3:00 PM-6:00 PM
Where do women fit in the US constitutional order? When did they become legal persons and citizens? Are all women regarded as valued members of the American political community? Does the Constitution recognize differences among women and between women and men in ways that encourage empowerment and participation for all or dependency and denial for some? The Constitution may be imagined as both an institutional design for government and as set of social relations that link the populace, or the People, to the polity. In this later regard, the Constitution creates a political community dedicated to certain norms and values that are embodied and enacted in the American constitutional order. Citizenship is central to the way that the Constitution organizes the American political community. Citizenship defines the rights, duties, and civic status of different social groups within the population. Further, both federalism and the common law have historical played into contests over who counts as a citizen under the Constitution that is, who is included in We, the People. We will consider one such ongoing contest in detail namely the role of gender in shaping the civic membership of men and women under the US Constitution. The course will offer a broad examination of how the Constitution is gendered and how it organizes gender relations in our society. Particular attention will be given to the evolving terms of gender and citizenship under the Constitution. The course will be organized both topically and historically. Topics will include equality, citizenship, sexuality, marriage, labor, race, reproduction and parenting. The readings will include Supreme Court cases, as well as secondary works from law, history, and political science. In addition to attending class and preparing discussion questions each week, students will be expected to write a short essay (5-7 pages) on an assigned topic, and a longer research paper (25-30 pages) on a topic of their own choosing. Students will also be required to make a course presentation concerning their research topic sometime in the last couple of weeks of the class. The professor will give students comments on a draft of the paper in the last part of the course before a final paper is due. Please note that students who enroll in this course need to have basic familiarity with US constitutional law prior to the start of the course.

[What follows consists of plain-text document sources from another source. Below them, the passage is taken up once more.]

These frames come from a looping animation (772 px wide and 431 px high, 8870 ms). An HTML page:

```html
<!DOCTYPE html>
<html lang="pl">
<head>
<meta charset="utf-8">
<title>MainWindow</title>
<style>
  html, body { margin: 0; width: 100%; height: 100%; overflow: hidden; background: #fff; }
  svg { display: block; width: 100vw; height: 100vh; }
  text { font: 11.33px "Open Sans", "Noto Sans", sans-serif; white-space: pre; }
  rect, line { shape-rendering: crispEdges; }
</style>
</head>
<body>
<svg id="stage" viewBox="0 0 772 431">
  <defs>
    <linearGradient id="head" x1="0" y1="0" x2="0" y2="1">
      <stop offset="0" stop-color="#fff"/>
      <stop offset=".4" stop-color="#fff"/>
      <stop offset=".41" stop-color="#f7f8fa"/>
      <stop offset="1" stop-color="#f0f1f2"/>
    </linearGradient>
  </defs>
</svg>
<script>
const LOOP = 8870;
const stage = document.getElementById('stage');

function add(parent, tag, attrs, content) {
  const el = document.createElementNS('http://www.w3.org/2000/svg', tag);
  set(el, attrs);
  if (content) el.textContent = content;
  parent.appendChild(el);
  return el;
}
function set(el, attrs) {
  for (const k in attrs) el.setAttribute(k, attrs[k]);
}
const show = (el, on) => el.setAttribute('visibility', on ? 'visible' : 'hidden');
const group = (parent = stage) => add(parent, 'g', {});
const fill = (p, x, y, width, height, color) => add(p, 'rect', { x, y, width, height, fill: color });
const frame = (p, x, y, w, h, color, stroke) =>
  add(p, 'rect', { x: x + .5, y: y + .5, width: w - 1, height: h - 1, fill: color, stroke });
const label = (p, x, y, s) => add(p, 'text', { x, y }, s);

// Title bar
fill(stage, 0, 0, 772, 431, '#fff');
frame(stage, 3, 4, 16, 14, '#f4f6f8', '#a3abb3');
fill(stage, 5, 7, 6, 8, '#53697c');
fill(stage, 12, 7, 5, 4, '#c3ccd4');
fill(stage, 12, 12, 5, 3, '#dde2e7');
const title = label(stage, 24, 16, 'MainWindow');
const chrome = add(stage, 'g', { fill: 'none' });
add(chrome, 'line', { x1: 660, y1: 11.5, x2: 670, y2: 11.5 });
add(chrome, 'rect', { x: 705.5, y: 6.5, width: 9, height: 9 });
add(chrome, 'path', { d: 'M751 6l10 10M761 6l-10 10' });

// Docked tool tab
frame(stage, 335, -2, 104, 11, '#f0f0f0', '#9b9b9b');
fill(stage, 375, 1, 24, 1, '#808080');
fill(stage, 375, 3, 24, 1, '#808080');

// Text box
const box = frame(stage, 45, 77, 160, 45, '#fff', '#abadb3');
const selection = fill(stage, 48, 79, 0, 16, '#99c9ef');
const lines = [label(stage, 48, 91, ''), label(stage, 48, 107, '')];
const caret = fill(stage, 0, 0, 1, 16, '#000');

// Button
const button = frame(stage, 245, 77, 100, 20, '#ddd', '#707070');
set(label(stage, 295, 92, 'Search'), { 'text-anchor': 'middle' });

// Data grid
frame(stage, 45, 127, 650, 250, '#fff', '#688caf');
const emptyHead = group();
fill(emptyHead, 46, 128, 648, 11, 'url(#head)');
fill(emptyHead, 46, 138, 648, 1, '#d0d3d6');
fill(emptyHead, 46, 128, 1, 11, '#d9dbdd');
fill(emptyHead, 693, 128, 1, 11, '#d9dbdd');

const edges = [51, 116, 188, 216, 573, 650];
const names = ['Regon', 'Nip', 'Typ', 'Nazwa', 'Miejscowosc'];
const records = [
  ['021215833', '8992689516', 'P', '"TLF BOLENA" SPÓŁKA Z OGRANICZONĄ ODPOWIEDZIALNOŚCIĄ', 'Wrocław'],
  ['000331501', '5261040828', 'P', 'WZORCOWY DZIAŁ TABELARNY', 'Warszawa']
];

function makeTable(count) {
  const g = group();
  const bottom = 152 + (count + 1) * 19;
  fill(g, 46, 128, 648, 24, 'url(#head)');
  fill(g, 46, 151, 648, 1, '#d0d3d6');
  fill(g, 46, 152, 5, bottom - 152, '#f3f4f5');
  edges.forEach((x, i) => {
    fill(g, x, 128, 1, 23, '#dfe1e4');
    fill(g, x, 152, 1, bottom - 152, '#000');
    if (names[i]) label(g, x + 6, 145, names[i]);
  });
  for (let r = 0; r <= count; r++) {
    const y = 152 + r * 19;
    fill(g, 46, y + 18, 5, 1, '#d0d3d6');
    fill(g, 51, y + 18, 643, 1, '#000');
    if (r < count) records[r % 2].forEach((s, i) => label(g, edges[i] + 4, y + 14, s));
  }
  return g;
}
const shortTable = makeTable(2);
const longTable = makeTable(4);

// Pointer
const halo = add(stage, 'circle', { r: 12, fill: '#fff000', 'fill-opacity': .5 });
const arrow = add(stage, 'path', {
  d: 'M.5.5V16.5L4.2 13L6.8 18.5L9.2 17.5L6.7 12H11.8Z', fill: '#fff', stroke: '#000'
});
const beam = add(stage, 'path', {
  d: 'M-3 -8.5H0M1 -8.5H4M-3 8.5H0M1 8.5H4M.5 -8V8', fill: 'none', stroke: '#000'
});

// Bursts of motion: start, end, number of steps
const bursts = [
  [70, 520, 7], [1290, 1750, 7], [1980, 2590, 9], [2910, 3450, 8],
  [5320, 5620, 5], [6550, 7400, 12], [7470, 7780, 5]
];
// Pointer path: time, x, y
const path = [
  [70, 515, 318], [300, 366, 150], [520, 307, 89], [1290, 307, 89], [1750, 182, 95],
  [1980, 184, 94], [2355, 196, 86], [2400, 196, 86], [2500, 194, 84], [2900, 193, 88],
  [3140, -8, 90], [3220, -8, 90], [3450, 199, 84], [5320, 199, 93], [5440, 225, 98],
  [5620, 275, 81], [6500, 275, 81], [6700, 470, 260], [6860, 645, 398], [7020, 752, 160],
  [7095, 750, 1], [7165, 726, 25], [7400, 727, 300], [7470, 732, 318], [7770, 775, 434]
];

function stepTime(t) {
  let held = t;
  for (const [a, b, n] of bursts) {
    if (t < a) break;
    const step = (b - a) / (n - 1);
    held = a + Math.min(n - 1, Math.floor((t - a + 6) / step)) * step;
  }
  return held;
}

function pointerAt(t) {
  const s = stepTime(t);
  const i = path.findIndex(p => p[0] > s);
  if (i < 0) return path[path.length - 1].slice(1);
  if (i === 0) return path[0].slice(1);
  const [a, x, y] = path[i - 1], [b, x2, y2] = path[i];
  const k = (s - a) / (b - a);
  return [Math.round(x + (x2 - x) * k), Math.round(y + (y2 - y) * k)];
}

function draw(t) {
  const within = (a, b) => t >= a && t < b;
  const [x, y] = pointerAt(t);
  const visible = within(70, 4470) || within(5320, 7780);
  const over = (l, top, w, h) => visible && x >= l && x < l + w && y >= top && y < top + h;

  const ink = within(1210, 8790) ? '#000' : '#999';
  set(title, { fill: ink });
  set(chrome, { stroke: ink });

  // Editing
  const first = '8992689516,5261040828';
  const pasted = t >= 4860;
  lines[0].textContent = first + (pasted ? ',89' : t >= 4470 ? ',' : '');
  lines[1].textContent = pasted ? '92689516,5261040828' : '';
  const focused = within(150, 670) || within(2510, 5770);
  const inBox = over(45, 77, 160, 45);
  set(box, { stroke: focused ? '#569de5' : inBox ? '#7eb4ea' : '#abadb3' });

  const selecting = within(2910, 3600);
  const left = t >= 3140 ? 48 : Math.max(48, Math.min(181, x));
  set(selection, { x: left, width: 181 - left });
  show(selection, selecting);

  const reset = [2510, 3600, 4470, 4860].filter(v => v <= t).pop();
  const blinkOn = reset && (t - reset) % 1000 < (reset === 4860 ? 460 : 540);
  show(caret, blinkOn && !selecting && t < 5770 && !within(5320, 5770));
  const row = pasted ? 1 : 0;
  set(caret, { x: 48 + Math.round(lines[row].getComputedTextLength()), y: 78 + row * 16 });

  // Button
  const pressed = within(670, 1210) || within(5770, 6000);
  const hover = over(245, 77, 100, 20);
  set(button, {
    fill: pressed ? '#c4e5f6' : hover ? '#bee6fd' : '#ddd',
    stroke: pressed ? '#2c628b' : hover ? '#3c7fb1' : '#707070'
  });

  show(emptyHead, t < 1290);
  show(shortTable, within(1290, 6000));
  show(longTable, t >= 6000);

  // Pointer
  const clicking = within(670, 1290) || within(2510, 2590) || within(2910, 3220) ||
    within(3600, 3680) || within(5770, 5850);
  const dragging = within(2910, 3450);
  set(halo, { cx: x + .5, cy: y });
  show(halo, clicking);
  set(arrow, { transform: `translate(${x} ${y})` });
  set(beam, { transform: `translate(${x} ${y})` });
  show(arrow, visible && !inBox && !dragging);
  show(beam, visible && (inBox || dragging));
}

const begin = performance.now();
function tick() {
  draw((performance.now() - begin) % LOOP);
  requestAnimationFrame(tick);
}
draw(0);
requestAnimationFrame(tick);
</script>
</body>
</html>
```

Some of the cases we will consider include: Adkins v. Childrens Hospital; American Booksellers v. Hudnut; Ballard v. US; Breedlove v. Suttles; Bradwell v. Illinois; Buck v. Bell; Carey v. Population Services; Craig v. Boren; Dred Scott v. Sandford; Frontiero v Richardson; Geduldig v. Aiello; Goesaert v. Cleary; Griswold v. CT; JEB v. Alabama; Kahn v. Shevin; Loving v. Virginia; Mackenzie v. Hare; Meritor Savings v. Vinson; Minor v Happersett; Muller v. Oregon; Oncale v. Sundowner; Pl. Parenthood v Casey; Reed v Reed; Roe v Wade; UAW v Johnson Controls; US v Morrison; US v Virginia; Webster v Reproductive Services; West Coast Hotel v. Parrish; and Zablocki v Redhail.

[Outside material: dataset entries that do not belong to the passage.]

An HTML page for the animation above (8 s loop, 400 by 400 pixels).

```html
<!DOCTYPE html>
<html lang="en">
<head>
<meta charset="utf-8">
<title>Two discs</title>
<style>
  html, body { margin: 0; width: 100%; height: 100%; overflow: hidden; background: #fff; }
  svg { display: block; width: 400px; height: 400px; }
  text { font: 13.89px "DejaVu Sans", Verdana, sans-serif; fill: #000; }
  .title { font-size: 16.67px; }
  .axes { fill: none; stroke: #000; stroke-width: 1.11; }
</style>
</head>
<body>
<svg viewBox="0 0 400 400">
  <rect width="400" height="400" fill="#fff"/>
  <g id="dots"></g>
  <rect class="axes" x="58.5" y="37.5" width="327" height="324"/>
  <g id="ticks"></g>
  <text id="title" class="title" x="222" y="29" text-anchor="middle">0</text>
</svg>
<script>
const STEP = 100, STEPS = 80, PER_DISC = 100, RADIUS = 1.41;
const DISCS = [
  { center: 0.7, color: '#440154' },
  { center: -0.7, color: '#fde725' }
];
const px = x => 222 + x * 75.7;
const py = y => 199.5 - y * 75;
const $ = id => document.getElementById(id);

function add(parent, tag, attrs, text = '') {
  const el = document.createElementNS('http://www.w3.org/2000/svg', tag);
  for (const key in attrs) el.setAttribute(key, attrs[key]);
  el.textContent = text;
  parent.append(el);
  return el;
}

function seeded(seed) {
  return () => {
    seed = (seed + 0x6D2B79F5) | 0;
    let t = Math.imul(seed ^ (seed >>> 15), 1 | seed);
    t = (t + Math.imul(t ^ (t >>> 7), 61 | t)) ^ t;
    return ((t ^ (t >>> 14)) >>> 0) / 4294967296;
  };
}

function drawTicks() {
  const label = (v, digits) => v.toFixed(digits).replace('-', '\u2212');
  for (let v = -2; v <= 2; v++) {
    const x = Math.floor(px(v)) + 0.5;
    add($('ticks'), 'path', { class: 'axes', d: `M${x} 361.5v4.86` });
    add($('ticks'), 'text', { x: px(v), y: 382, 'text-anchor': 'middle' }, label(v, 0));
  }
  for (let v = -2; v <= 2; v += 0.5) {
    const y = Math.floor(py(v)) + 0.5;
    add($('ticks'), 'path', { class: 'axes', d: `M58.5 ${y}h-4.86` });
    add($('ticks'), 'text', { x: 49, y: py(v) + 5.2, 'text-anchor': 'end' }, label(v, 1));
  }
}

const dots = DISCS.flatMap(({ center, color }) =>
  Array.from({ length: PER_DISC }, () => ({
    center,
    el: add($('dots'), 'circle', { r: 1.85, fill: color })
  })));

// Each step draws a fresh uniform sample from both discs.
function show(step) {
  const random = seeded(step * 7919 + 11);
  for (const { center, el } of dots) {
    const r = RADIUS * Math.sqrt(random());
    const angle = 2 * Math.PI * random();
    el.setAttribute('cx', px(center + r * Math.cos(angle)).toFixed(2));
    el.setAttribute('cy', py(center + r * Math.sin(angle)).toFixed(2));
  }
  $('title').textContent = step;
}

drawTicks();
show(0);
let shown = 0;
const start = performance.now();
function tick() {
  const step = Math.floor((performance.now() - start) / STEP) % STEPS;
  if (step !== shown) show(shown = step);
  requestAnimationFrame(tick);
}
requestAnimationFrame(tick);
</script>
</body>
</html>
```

Some of the authors whose work we will consider for the course include: Akil Amar; Nancy Cott; Martha Fineman; Katherine Franke; Hendrik Hartog; Linda Kerber; Catherine MacKinnon; Linda McClain; Eileen McDonagh; Martha Minow; Gretchen Ritter; Dorothy Roberts ;Gayle Rubin; Kim Lane Scheppelle; Vicki Schultz; Joan Scott; Reva Siegel; Rogers Smith; Amy Dru Stanley; Robin West; and Joan Williams.